◆ **TASK TO CARRY OUT**
Please copy every line from the records below that contains the string "closed".

◆ **DATA LISTING**
-- Opening Marker --

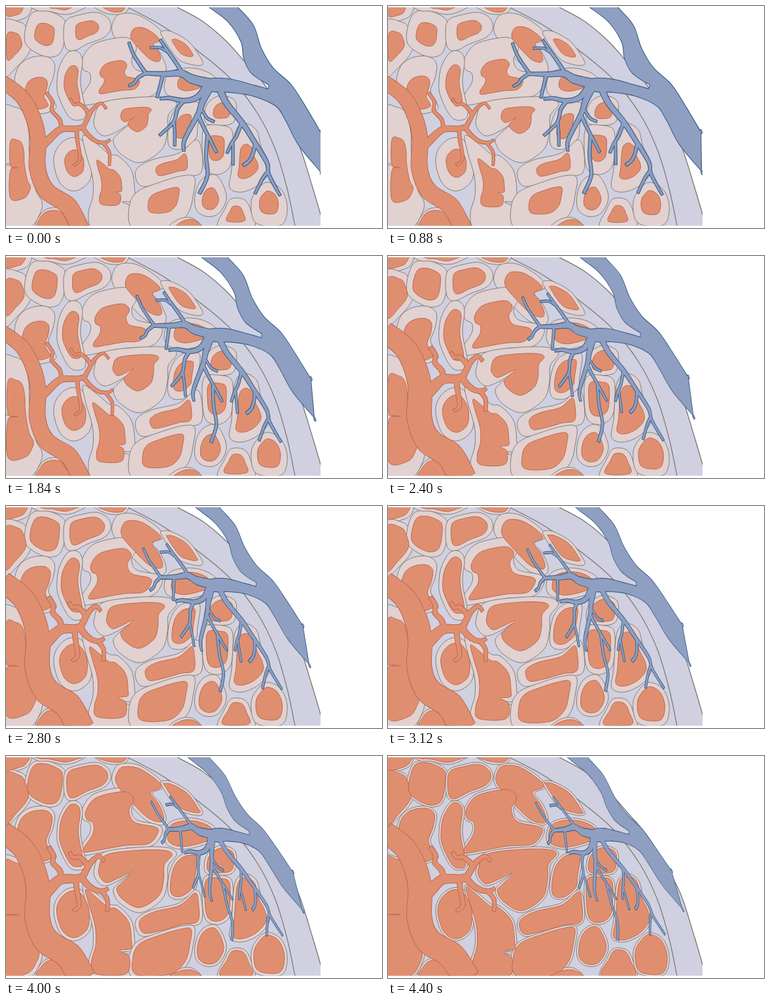
An HTML page for the animation above (5.2 s loop, 575x340 px).

```html
<!DOCTYPE html>
<html lang="en">
<head>
<meta charset="utf-8">
<title>Swelling cells</title>
<style>
html, body { margin: 0; width: 100%; height: 100%; overflow: hidden; background: #fff; }
svg { display: block; width: 100vw; height: 100vh; }
</style>
</head>
<body>
<svg viewBox="0 0 575 340">
  <clipPath id="view"><rect y="2" width="481" height="334.5"/></clipPath>
  <g id="scene" clip-path="url(#view)" stroke-linejoin="round"></g>
</svg>
<script>
const scene = document.getElementById('scene');
const SALMON = '#df8f70', RUST = '#bd6650', BLUE = '#8f9fc1', NAVY = '#3a618b', GREY = '#77776f';
const LOOP = 5200, HOLD = 720, TICK = 80, STEPS = 47;

const parse = text => text.split(' ').map(p => p.split(',').map(Number));
const fmt = p => p[0].toFixed(2) + ' ' + p[1].toFixed(2);
const lerp = (a, b, t) => a + (b - a) * t;

function addPath(fill, stroke = 'none', width = 0, d = '') {
  const el = document.createElementNS('http://www.w3.org/2000/svg', 'path');
  for (const [k, v] of Object.entries({ d, fill, stroke, 'stroke-width': width })) el.setAttribute(k, v);
  return scene.appendChild(el);
}

// Catmull-Rom spline; a doubled point makes a corner.
function curve(points, closed) {
  const n = points.length;
  const at = i => points[closed ? (i + n) % n : Math.max(0, Math.min(n - 1, i))];
  let d = 'M' + fmt(points[0]);
  for (let i = 0; i < (closed ? n : n - 1); i++) {
    const [a, b, c, e] = [at(i - 1), at(i), at(i + 1), at(i + 2)];
    const h1 = [b[0] + (c[0] - a[0]) / 6, b[1] + (c[1] - a[1]) / 6];
    const h2 = [c[0] - (e[0] - b[0]) / 6, c[1] - (e[1] - b[1]) / 6];
    d += `C${fmt(h1)} ${fmt(h2)} ${fmt(c)}`;
  }
  return d + (closed ? 'Z' : '');
}

// Outline of a vessel along a centre line, tapering from one width to another.
function tube({ points, from, to }, girth = 1) {
  const left = [], right = [], last = points.length - 1;
  points.forEach(([x, y], i) => {
    const a = points[Math.max(0, i - 1)], b = points[Math.min(last, i + 1)];
    const r = lerp(from, to, i / last) * girth / 2 / Math.hypot(b[0] - a[0], b[1] - a[1]);
    const nx = -(b[1] - a[1]) * r, ny = (b[0] - a[0]) * r;
    left.push([x + nx, y + ny]);
    right.unshift([x - nx, y - ny]);
  });
  return curve(left) + curve(right).replace('M', 'L') + 'Z';
}

// Tissue and its capsule
const capsule = curve(parse('262,2 300,23 335,52 364,84 395,120 420,160 447,210 468,275 483,326'));
addPath('#d0d0e0', 'none', 0, capsule + 'L483 337L0 337L0 2Z');
addPath('none', GREY, 1.3, capsule);
addPath('none', GREY, 1.2, curve(parse('186,2 240,31 300,74 345,113 385,165 412,220 430,280 442,337')));

// Moves every point of a closed outline inwards.
function inset(points, depth) {
  const n = points.length, next = i => points[(i + 1) % n], prev = i => points[(i + n - 1) % n];
  const area = points.reduce((sum, p, i) => sum + p[0] * next(i)[1] - p[1] * next(i)[0], 0);
  return points.map(([x, y], i) => {
    const dx = next(i)[0] - prev(i)[0], dy = next(i)[1] - prev(i)[1];
    const k = Math.sign(area) * depth / Math.hypot(dx, dy);
    return [x - dy * k, y + dx * k];
  });
}

const middle = values => (Math.min(...values) + Math.max(...values)) / 2;
const nuclei = [];

// A nucleus begins as a small copy of its cell and swells until it fills it.
function cell(outline, x, y, scale) {
  const points = parse(outline);
  addPath('#e1d1d0', GREY, .9, curve(points, true));
  const mx = middle(points.map(p => p[0])), my = middle(points.map(p => p[1]));
  const small = points.map(p => [x + (p[0] - mx) * scale, y + (p[1] - my) * scale]);
  nuclei.push({ small, full: inset(points, 3.2) });
}

cell('-8,-5 36,-5 37,10 25,20 -8,25', 13, 8, .5);
cell('-8,27 22,25 33,38 38,65 18,92 -8,108', 13, 62, .48);
cell('37,14 60,7 85,17 91,30 88,60 78,76 55,76 29,55', 59, 43, .48);
cell('38,-5 48,7 65,8 90,13 110,8 124,-5', 84, 2, .45);
cell('88,45 92,22 115,13 140,10 157,20 160,35 150,48 125,58 105,68 92,65', 124, 37, .49);
cell('130,-5 150,10 172,13 185,8 183,-5', 163, 4, .6);
cell('163,42 167,18 182,11 205,15 232,33 241,48 224,57 236,72 245,95 238,106 215,99 188,73', 214, 59, .55);
cell('238,45 240,38 255,40 280,55 298,80 300,90 285,90 262,80', 270, 64, .5);
cell('242,122 250,102 275,95 300,98 320,110 318,128 300,137 270,143 248,137', 282, 118, .5);
cell('117,80 135,58 178,48 196,55 199,68 192,82 200,98 234,106 238,120 222,138 185,141 150,147 118,152 113,142 128,118 128,103 118,97',
  173, 109, .49);
cell('15,125 18,95 35,80 60,77 74,88 72,110 65,130 73,145 75,158 45,163', 47, 133, .55);
cell('78,115 82,92 95,71 110,70 117,84 114,118 122,165 110,175 95,168 80,137', 101, 121, .55);
cell('-8,158 14,155 28,165 35,195 36,230 45,280 55,300 52,318 35,340 -8,340 -8,250 16,243 -8,236', 22, 250, .48);
cell('48,340 52,320 65,310 85,310 95,322 100,340', 72, 327, .85);
cell('73,240 78,218 95,203 115,205 130,230 130,262 118,278 100,283 82,270', 104, 241, .5);
cell('118,198 140,212 158,227 172,230 192,252 197,285 195,299 178,300 193,310 186,340 134,340 126,318 133,290 132,260 122,225',
  158, 270, .48);
cell('135,172 148,148 200,140 245,140 261,150 248,168 247,192 238,220 205,240 175,226 164,207 172,195 190,180 170,192 150,199 137,188',
  199, 174, .37);
cell('248,190 255,165 270,150 290,147 297,155 293,185 290,203 270,219 250,215', 271, 184, .5);
cell('304,160 312,145 330,137 350,145 352,165 345,180 320,183 305,178', 330, 160, .52);
cell('300,215 304,185 330,183 345,190 347,215 343,245 325,258 305,250', 322, 218, .5);
cell('350,195 365,180 383,190 390,215 400,235 402,255 385,275 360,285 342,278 345,250', 370, 238, .5);
cell('198,262 202,247 225,235 265,225 290,205 299,220 298,255 270,262 235,272 208,276', 253, 243, .47);
cell('188,310 200,285 235,270 270,260 288,262 287,285 278,318 250,340 195,340', 241, 297, .47);
cell('290,285 300,265 318,258 330,270 337,295 325,318 305,322 290,310', 313, 295, .52);
cell('325,340 335,310 345,295 365,297 375,315 378,340', 351, 318, .5);
cell('375,300 385,280 400,270 420,280 430,305 425,332 405,338 380,330', 402, 301, .52);
cell('250,340 265,326 285,325 298,340', 279, 334, .8);
for (const n of nuclei) n.el = addPath(SALMON, RUST, 1);

const vessel = (line, from, to) => ({ points: parse(line), from, to });

const arteryTrunk = vessel('-5,116 25,140 42,172 49,205 48,248 62,283 95,306 114,342', 20, 27);
const arteryTwigs = [
  vessel('48,222 66,204 84,189 108,188 120,184', 12, 6),
  vessel('85,190 82,174 70,160 71,147 62,133', 5, 4),
  vessel('118,186 125,172 133,158 145,149 153,157', 6, 3),
  vessel('128,168 122,158 112,150 104,151 98,142', 5, 3),
  vessel('118,188 128,200 140,208 152,209 159,205', 6, 3),
  vessel('148,209 158,224 158,244', 4, 3),
  vessel('108,190 109,205 113,234 104,244', 5, 3)
];

const veinTrunk = parse('290,-15 290,-15 312,2 340,24 360,55 364,80 376,103 403,121 403,121 401,128 401,128 380,122 340,112 305,113 306,127 320,131 345,132 380,138 413,153 428,175 448,213 481,253 481,253 481,194 481,194 455,150 435,120 408,95 390,65 378,30 354,2 340,-15 340,-15');
const veinTwigs = [
  vessel('325,122 285,112 268,103 245,104 212,103', 15, 4),
  vessel('188,56 195,74 205,90 214,103', 3, 4),
  vessel('213,103 202,110 196,118 188,122', 4, 3),
  vessel('236,52 248,70 262,90 270,104', 3, 5),
  vessel('221,64 236,64 246,70', 2.5, 2.5),
  vessel('240,105 235,125 231,140', 4, 3),
  vessel('305,125 292,140 272,145 250,141 236,142', 9, 3),
  vessel('270,147 262,158 256,178 235,198', 5, 3),
  vessel('257,178 258,195 258,214', 3, 3),
  vessel('310,128 300,148 294,165 273,205 272,222', 10, 3),
  vessel('293,165 302,185 322,224', 5, 3),
  vessel('300,160 308,172 318,177', 3, 3),
  vessel('308,199 306,230 308,260 296,287', 4, 4),
  vessel('328,130 338,150 362,180 378,205 399,240 402,258 419,290', 9, 3),
  vessel('360,180 352,200 345,210 338,225', 4, 3),
  vessel('347,208 347,225 347,243', 3, 3),
  vessel('381,210 378,225 372,237 363,244', 4, 4),
  vessel('400,254 392,265 381,287', 4, 3)
];

// A wide line below and a plain fill above merge all limbs into one outline.
const layers = (fill, stroke, width, d) => [addPath(fill, stroke, width, d), addPath(fill, 'none', 0, d)];
const arteryLayers = layers(SALMON, RUST, 2);
const veinLayers = layers(BLUE, NAVY, 2.4, curve(veinTrunk, true) + veinTwigs.map(v => tube(v)).join(''));
const setAll = (els, name, value) => els.forEach(el => el.setAttribute(name, value));

// The veins shear and squeeze about the root of their branches.
function veinMatrix(p) {
  const rootX = 325, rootY = 122;
  const a = 1 - .42 * p, b = -.09 * p, c = .27 * p, d = 1 - .05 * p;
  const e = rootX - a * rootX - c * rootY - 1.5 * p, f = rootY - b * rootX - d * rootY;
  return `matrix(${[a, b, c, d, e, f].map(v => v.toFixed(5))})`;
}

const ramp = (step, from, to) => Math.max(0, Math.min(1, (step - from) / (to - from)));

// The artery widens midway, drawing its twigs in, and drifts right at the end.
function arteryPath(step) {
  const wide = ramp(step, 15, 22);
  const pulse = Math.sin(Math.PI * ramp(step, 0, 20));
  const stretch = .08 * pulse + .2 * ramp(step, 38, STEPS);
  const reach = 1 - .12 * wide, hubX = 84, hubY = 188;
  const drift = ([x, y]) => [x + Math.max(0, x - hubX) * stretch, y];
  const draw = (limb, place) => tube({ ...limb, points: limb.points.map(place) }, 1 + .55 * wide);
  return draw(arteryTrunk, drift) + arteryTwigs.map(limb => draw(limb, ([x, y]) =>
    drift([lerp(hubX, x, reach), lerp(hubY, y, reach)]))).join('');
}

let shown = -1;
function draw(time) {
  const t = time % LOOP;
  const step = t < HOLD ? 0 : Math.min(STEPS, Math.floor((t - HOLD) / TICK) + 1);
  if (step === shown) return;
  shown = step;
  const p = step / STEPS;
  for (const { el, small, full } of nuclei) {
    el.setAttribute('d', curve(small.map((s, i) => [lerp(s[0], full[i][0], p), lerp(s[1], full[i][1], p)]), true));
  }
  setAll(arteryLayers, 'd', arteryPath(step));
  setAll(veinLayers, 'transform', veinMatrix(p));
}

const start = performance.now();
function frame() {
  draw(performance.now() - start);
  requestAnimationFrame(frame);
}
frame();
</script>
</body>
</html>
```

-- Closing Marker --

◆ **THE ANSWER**
function curve(points, closed) {
  const at = i => points[closed ? (i + n) % n : Math.max(0, Math.min(n - 1, i))];
  for (let i = 0; i < (closed ? n : n - 1); i++) {
  return d + (closed ? 'Z' : '');
// Moves every point of a closed outline inwards.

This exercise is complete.